---- Supplied data

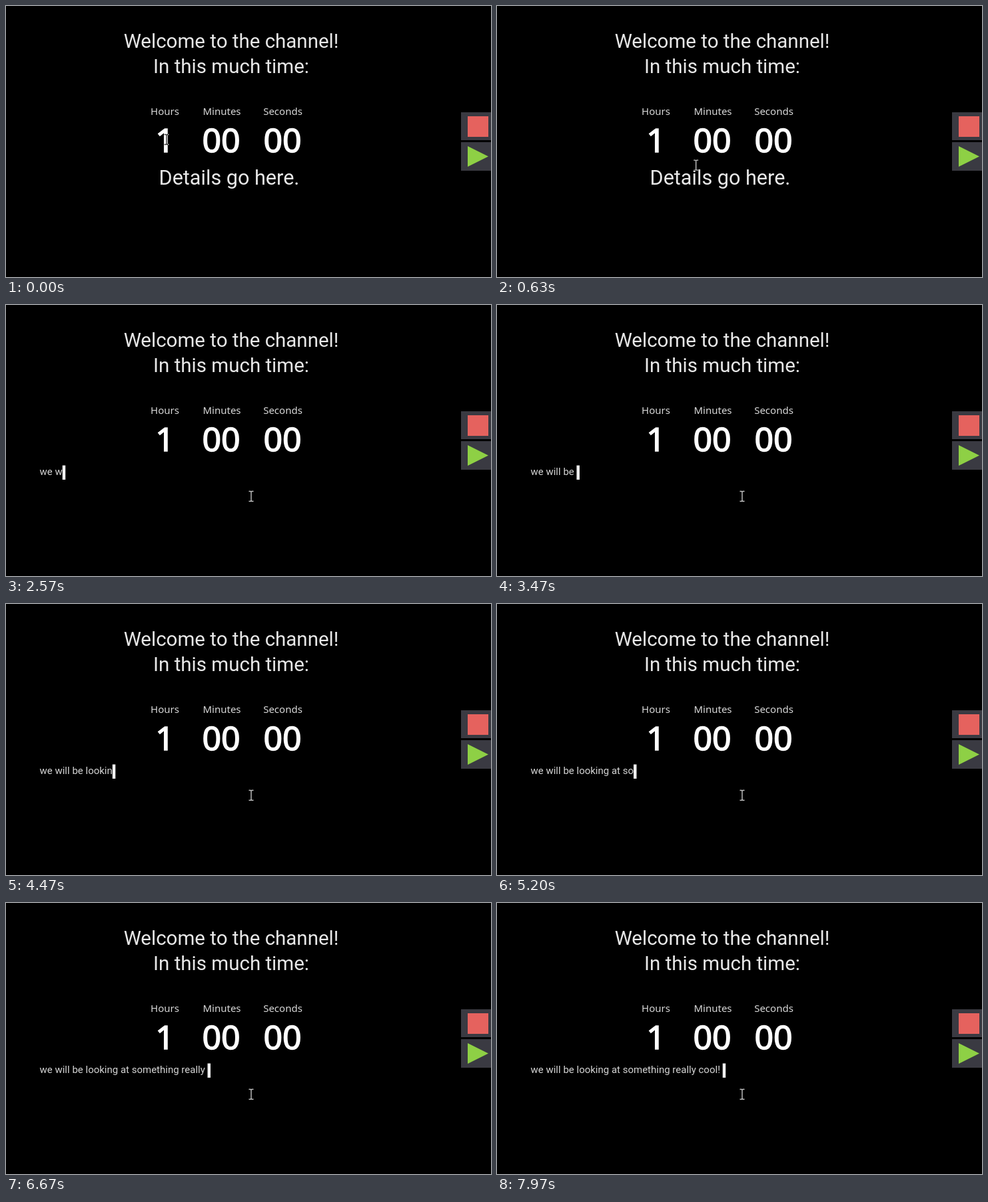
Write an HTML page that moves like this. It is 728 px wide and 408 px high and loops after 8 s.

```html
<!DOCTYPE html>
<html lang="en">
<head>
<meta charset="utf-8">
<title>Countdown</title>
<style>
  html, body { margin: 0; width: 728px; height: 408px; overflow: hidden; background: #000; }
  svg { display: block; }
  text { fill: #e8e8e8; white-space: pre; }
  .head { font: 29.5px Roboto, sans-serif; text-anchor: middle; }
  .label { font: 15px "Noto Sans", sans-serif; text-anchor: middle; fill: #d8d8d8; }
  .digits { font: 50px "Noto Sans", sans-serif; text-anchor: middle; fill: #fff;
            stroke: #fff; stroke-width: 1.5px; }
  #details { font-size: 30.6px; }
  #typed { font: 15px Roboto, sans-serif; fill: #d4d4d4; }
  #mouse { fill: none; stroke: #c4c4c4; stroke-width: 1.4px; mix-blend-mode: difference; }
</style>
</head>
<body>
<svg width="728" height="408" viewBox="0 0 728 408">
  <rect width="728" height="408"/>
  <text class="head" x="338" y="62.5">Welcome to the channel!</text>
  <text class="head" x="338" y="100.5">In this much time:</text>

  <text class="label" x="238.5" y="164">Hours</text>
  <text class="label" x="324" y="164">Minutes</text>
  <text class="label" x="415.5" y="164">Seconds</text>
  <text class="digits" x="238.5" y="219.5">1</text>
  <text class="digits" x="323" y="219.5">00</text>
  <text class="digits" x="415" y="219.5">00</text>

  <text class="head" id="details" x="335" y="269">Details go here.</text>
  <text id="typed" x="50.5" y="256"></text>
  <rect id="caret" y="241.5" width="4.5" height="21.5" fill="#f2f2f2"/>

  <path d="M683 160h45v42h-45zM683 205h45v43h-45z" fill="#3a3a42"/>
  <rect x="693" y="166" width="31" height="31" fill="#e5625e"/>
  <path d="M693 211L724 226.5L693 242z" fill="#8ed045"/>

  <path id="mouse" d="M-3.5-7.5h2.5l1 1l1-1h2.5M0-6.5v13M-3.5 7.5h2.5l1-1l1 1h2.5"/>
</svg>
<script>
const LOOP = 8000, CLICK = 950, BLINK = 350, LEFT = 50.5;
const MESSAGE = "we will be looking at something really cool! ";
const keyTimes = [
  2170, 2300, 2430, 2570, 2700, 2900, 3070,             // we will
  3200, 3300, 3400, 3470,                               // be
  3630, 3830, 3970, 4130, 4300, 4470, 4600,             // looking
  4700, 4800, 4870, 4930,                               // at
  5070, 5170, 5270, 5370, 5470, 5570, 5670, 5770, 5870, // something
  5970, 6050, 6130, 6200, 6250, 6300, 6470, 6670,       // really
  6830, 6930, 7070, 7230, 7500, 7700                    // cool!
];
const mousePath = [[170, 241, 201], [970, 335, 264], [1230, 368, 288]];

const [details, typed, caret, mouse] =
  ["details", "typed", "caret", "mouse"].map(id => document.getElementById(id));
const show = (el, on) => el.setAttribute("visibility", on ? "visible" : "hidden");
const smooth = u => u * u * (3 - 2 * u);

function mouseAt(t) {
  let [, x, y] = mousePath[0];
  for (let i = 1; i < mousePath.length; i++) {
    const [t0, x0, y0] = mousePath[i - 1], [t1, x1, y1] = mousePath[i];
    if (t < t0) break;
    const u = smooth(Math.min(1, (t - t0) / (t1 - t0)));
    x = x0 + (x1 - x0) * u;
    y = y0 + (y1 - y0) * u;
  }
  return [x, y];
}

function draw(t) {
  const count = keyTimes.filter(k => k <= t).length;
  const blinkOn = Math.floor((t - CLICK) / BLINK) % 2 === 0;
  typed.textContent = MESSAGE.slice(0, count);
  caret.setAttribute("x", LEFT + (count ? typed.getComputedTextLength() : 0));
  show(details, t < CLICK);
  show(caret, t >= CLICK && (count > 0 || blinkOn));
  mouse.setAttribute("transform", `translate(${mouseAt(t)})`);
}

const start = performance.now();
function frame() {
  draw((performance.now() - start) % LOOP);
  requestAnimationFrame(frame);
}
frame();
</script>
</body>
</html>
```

--------

• _What the exercise asks_
Calculate how many lines of the material include the string "width", and state that number by itself.

• _Result below_
7